**Task goal:** Please repeat the records exactly. The pictures are to be left out.

**The data:**
============
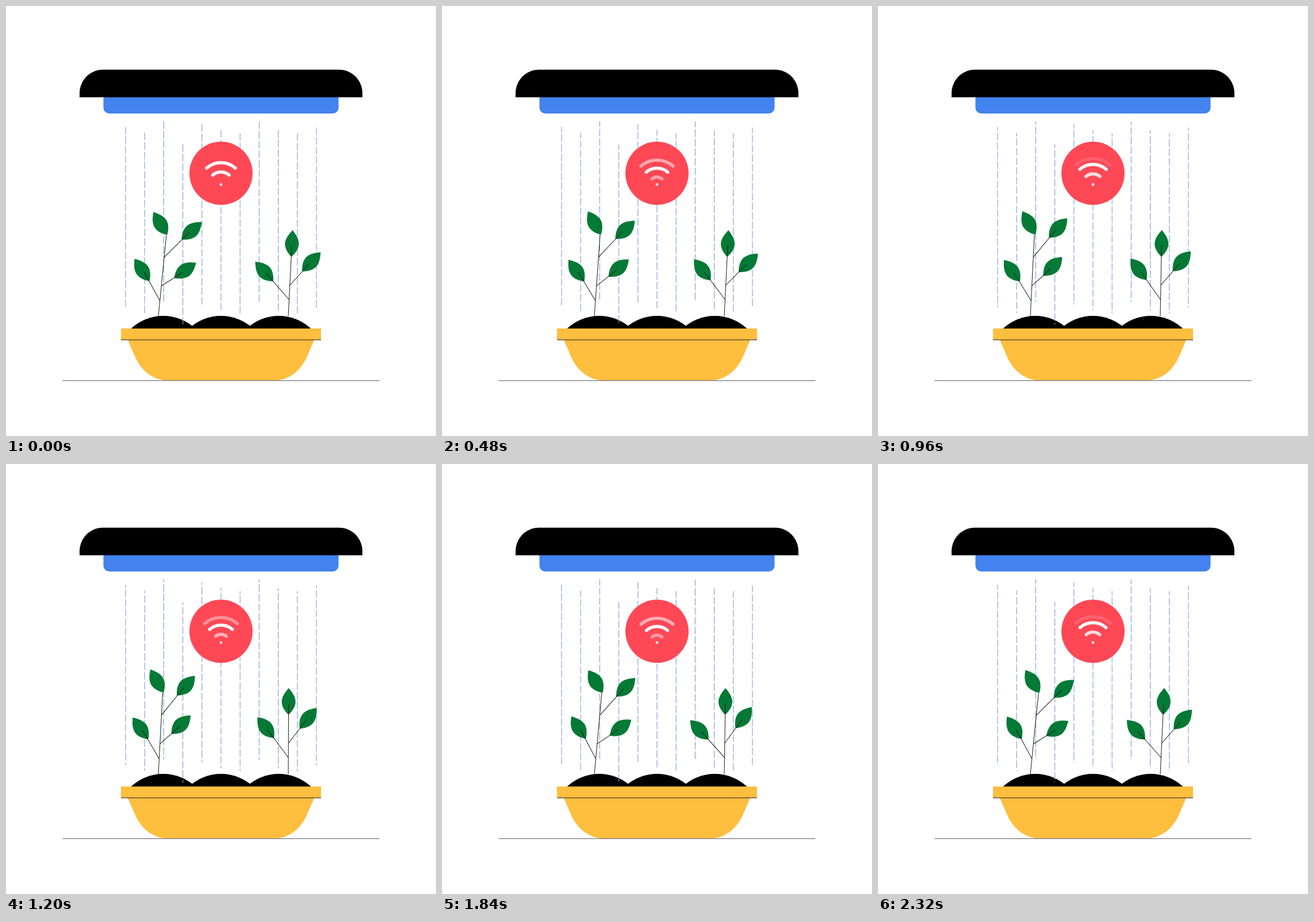
An HTML page with a canvas for the animation above (2.4 s loop, 748 px wide and 748 px high).

```html
<!DOCTYPE html>
<html lang="en">
<head>
<meta charset="utf-8">
<title>Smart planter</title>
<style>
  html, body { margin: 0; width: 100%; height: 100%; overflow: hidden; background: #fff; }
  canvas { display: block; }
</style>
</head>
<body>
<canvas id="stage" width="748" height="748"></canvas>
<script>
const LOOP = 2400, STEP = 80, RAD = Math.PI / 180;
const STEM = '#1a1a1a';
const ctx = document.getElementById('stage').getContext('2d');
const LEAF = new Path2D('M0 .5C-8-7-12-15-12-22C-12-31-6-39 0-46C6-39 12-31 12-22C12-15 8-7 0 .5Z');
const LAMP = new Path2D('M128 158.7V152C128 129 146 110.7 169 110.7H579C602 110.7 620 129 620 152V158.7Z');
const POT = new Path2D('M211.5 580L224 609C236 637 258 652 286 652H462C490 652 512 637 524 609L536.5 580Z');

let time = 0;

// Swinging angle in radians: mean and reach in degrees, moment of the maximum in ms
const sway = (mean, reach, peak) =>
  (mean + reach * Math.cos(2 * Math.PI * (time - peak) / LOOP)) * RAD;

function fill(color, path) {
  ctx.fillStyle = color;
  ctx.fill(path);
}

function line(x0, y0, x1, y1, color, width = 1) {
  ctx.strokeStyle = color;
  ctx.lineWidth = width;
  ctx.beginPath();
  ctx.moveTo(x0, y0);
  ctx.lineTo(x1, y1);
  ctx.stroke();
}

function disc(x, y, r, color) {
  ctx.fillStyle = color;
  ctx.beginPath();
  ctx.arc(x, y, r, 0, 2 * Math.PI);
  ctx.fill();
}

function lamp() {
  ctx.fillStyle = '#4383ee';
  ctx.beginPath();
  ctx.roundRect(169.5, 150, 409, 37, [0, 0, 10, 10]);
  ctx.fill();
  fill('#000', LAMP);
}

function pot() {
  ctx.fillStyle = '#000';
  for (const x of [273.5, 374, 474.5]) {
    ctx.beginPath();
    ctx.arc(x, 621, 82, 227 * RAD, 313 * RAD);
    ctx.fill();
  }
  fill('#febe3e', POT);
  ctx.fillRect(200, 561, 348, 20);
  line(200, 580.8, 548, 580.8, '#222');
  line(98.5, 651.7, 649.5, 651.7, '#777', 1.2);
}

function rays() {
  const dash = 13, gap = 3.7;
  ctx.setLineDash([dash, gap]);
  ctx.lineDashOffset = -(dash + gap) * 9 * time / LOOP;
  [...'24081340342'].forEach((drop, i) => {
    const x = 208 + 33.2 * i, y = 200.2 + 5 * drop + 0.13 * i;
    line(x, y, x, y + 313.5, '#86a5d9', 1.2);
  });
  ctx.setLineDash([]);
}

// A leaf on a twig that leaves the stem at the given height; bend sets it slightly off axis
function twig(height, angle, length = 0, bend = 0) {
  ctx.save();
  ctx.translate(0, -height);
  ctx.rotate(angle);
  ctx.save();
  ctx.translate(bend, -length);
  ctx.rotate(-bend / 45);
  fill('#057936', LEAF);
  ctx.restore();
  if (length) line(0, 0, bend, -length - 18, STEM);
  ctx.restore();
}

// Twig angles are absolute, so the lean of the stem is taken off
function plant(x, height, lean, twigs) {
  ctx.save();
  ctx.translate(x, 539.7);
  ctx.rotate(lean);
  for (const [at, angle, ...shape] of twigs) twig(at, angle - lean, ...shape);
  line(0, 0, 0, -height, STEM);
  ctx.restore();
}

function plants() {
  plant(265, 142, sway(4.35, 1.5, -200), [
    [142, sway(-28.7, 2, 760), 0, 1.5],
    [103, sway(43.6, 3.2, 40), 43.8, -1.7],
    [53, sway(51.7, 5.2, -200), 26.8, 1],
    [27, sway(-31.8, 2, -440), 39.3, 2.3]
  ]);
  const lean = sway(1.6, 1.55, 220);
  plant(491, 123, lean, [
    [104, lean],
    [54, sway(40.7, 4.8, 420), 32.6, -0.6],
    [29, sway(-39.5, 3.5, 860), 42.5, 0.6]
  ]);
}

function signal() {
  disc(374, 291, 55, '#ff4856');
  disc(374, 310.5, 2.3, '#fff');
  ctx.lineCap = 'round';
  ctx.lineWidth = 5.5;
  ctx.strokeStyle = '#fff';
  // Three waves, one period apart, swell and fade
  for (let k = 0; k < 3; k++) {
    const age = (7 * time / LOOP) % 1 + k, u = age / 3;
    const radius = 9.5 + 35.5 * u * (0.5 + 2.15 * u - 1.65 * u * u);
    ctx.globalAlpha = age && Math.min(1, 0.15 + 0.85 * age, (3 - age) ** 1.3);
    ctx.beginPath();
    ctx.arc(374, 310.5, radius, -131 * RAD, -49 * RAD);
    ctx.stroke();
  }
  ctx.globalAlpha = 1;
  ctx.lineCap = 'butt';
}

function draw() {
  time = Math.floor(performance.now() % LOOP / STEP) * STEP;
  ctx.clearRect(0, 0, 748, 748);
  lamp();
  pot();
  rays();
  plants();
  signal();
  requestAnimationFrame(draw);
}
draw();
</script>
</body>
</html>
```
============
**Solution to this exercise:**
An HTML page with a canvas for the animation above (2.4 s loop, 748 px wide and 748 px high).

```html
<!DOCTYPE html>
<html lang="en">
<head>
<meta charset="utf-8">
<title>Smart planter</title>
<style>
  html, body { margin: 0; width: 100%; height: 100%; overflow: hidden; background: #fff; }
  canvas { display: block; }
</style>
</head>
<body>
<canvas id="stage" width="748" height="748"></canvas>
<script>
const LOOP = 2400, STEP = 80, RAD = Math.PI / 180;
const STEM = '#1a1a1a';
const ctx = document.getElementById('stage').getContext('2d');
const LEAF = new Path2D('M0 .5C-8-7-12-15-12-22C-12-31-6-39 0-46C6-39 12-31 12-22C12-15 8-7 0 .5Z');
const LAMP = new Path2D('M128 158.7V152C128 129 146 110.7 169 110.7H579C602 110.7 620 129 620 152V158.7Z');
const POT = new Path2D('M211.5 580L224 609C236 637 258 652 286 652H462C490 652 512 637 524 609L536.5 580Z');

let time = 0;

// Swinging angle in radians: mean and reach in degrees, moment of the maximum in ms
const sway = (mean, reach, peak) =>
  (mean + reach * Math.cos(2 * Math.PI * (time - peak) / LOOP)) * RAD;

function fill(color, path) {
  ctx.fillStyle = color;
  ctx.fill(path);
}

function line(x0, y0, x1, y1, color, width = 1) {
  ctx.strokeStyle = color;
  ctx.lineWidth = width;
  ctx.beginPath();
  ctx.moveTo(x0, y0);
  ctx.lineTo(x1, y1);
  ctx.stroke();
}

function disc(x, y, r, color) {
  ctx.fillStyle = color;
  ctx.beginPath();
  ctx.arc(x, y, r, 0, 2 * Math.PI);
  ctx.fill();
}

function lamp() {
  ctx.fillStyle = '#4383ee';
  ctx.beginPath();
  ctx.roundRect(169.5, 150, 409, 37, [0, 0, 10, 10]);
  ctx.fill();
  fill('#000', LAMP);
}

function pot() {
  ctx.fillStyle = '#000';
  for (const x of [273.5, 374, 474.5]) {
    ctx.beginPath();
    ctx.arc(x, 621, 82, 227 * RAD, 313 * RAD);
    ctx.fill();
  }
  fill('#febe3e', POT);
  ctx.fillRect(200, 561, 348, 20);
  line(200, 580.8, 548, 580.8, '#222');
  line(98.5, 651.7, 649.5, 651.7, '#777', 1.2);
}

function rays() {
  const dash = 13, gap = 3.7;
  ctx.setLineDash([dash, gap]);
  ctx.lineDashOffset = -(dash + gap) * 9 * time / LOOP;
  [...'24081340342'].forEach((drop, i) => {
    const x = 208 + 33.2 * i, y = 200.2 + 5 * drop + 0.13 * i;
    line(x, y, x, y + 313.5, '#86a5d9', 1.2);
  });
  ctx.setLineDash([]);
}

// A leaf on a twig that leaves the stem at the given height; bend sets it slightly off axis
function twig(height, angle, length = 0, bend = 0) {
  ctx.save();
  ctx.translate(0, -height);
  ctx.rotate(angle);
  ctx.save();
  ctx.translate(bend, -length);
  ctx.rotate(-bend / 45);
  fill('#057936', LEAF);
  ctx.restore();
  if (length) line(0, 0, bend, -length - 18, STEM);
  ctx.restore();
}

// Twig angles are absolute, so the lean of the stem is taken off
function plant(x, height, lean, twigs) {
  ctx.save();
  ctx.translate(x, 539.7);
  ctx.rotate(lean);
  for (const [at, angle, ...shape] of twigs) twig(at, angle - lean, ...shape);
  line(0, 0, 0, -height, STEM);
  ctx.restore();
}

function plants() {
  plant(265, 142, sway(4.35, 1.5, -200), [
    [142, sway(-28.7, 2, 760), 0, 1.5],
    [103, sway(43.6, 3.2, 40), 43.8, -1.7],
    [53, sway(51.7, 5.2, -200), 26.8, 1],
    [27, sway(-31.8, 2, -440), 39.3, 2.3]
  ]);
  const lean = sway(1.6, 1.55, 220);
  plant(491, 123, lean, [
    [104, lean],
    [54, sway(40.7, 4.8, 420), 32.6, -0.6],
    [29, sway(-39.5, 3.5, 860), 42.5, 0.6]
  ]);
}

function signal() {
  disc(374, 291, 55, '#ff4856');
  disc(374, 310.5, 2.3, '#fff');
  ctx.lineCap = 'round';
  ctx.lineWidth = 5.5;
  ctx.strokeStyle = '#fff';
  // Three waves, one period apart, swell and fade
  for (let k = 0; k < 3; k++) {
    const age = (7 * time / LOOP) % 1 + k, u = age / 3;
    const radius = 9.5 + 35.5 * u * (0.5 + 2.15 * u - 1.65 * u * u);
    ctx.globalAlpha = age && Math.min(1, 0.15 + 0.85 * age, (3 - age) ** 1.3);
    ctx.beginPath();
    ctx.arc(374, 310.5, radius, -131 * RAD, -49 * RAD);
    ctx.stroke();
  }
  ctx.globalAlpha = 1;
  ctx.lineCap = 'butt';
}

function draw() {
  time = Math.floor(performance.now() % LOOP / STEP) * STEP;
  ctx.clearRect(0, 0, 748, 748);
  lamp();
  pot();
  rays();
  plants();
  signal();
  requestAnimationFrame(draw);
}
draw();
</script>
</body>
</html>
```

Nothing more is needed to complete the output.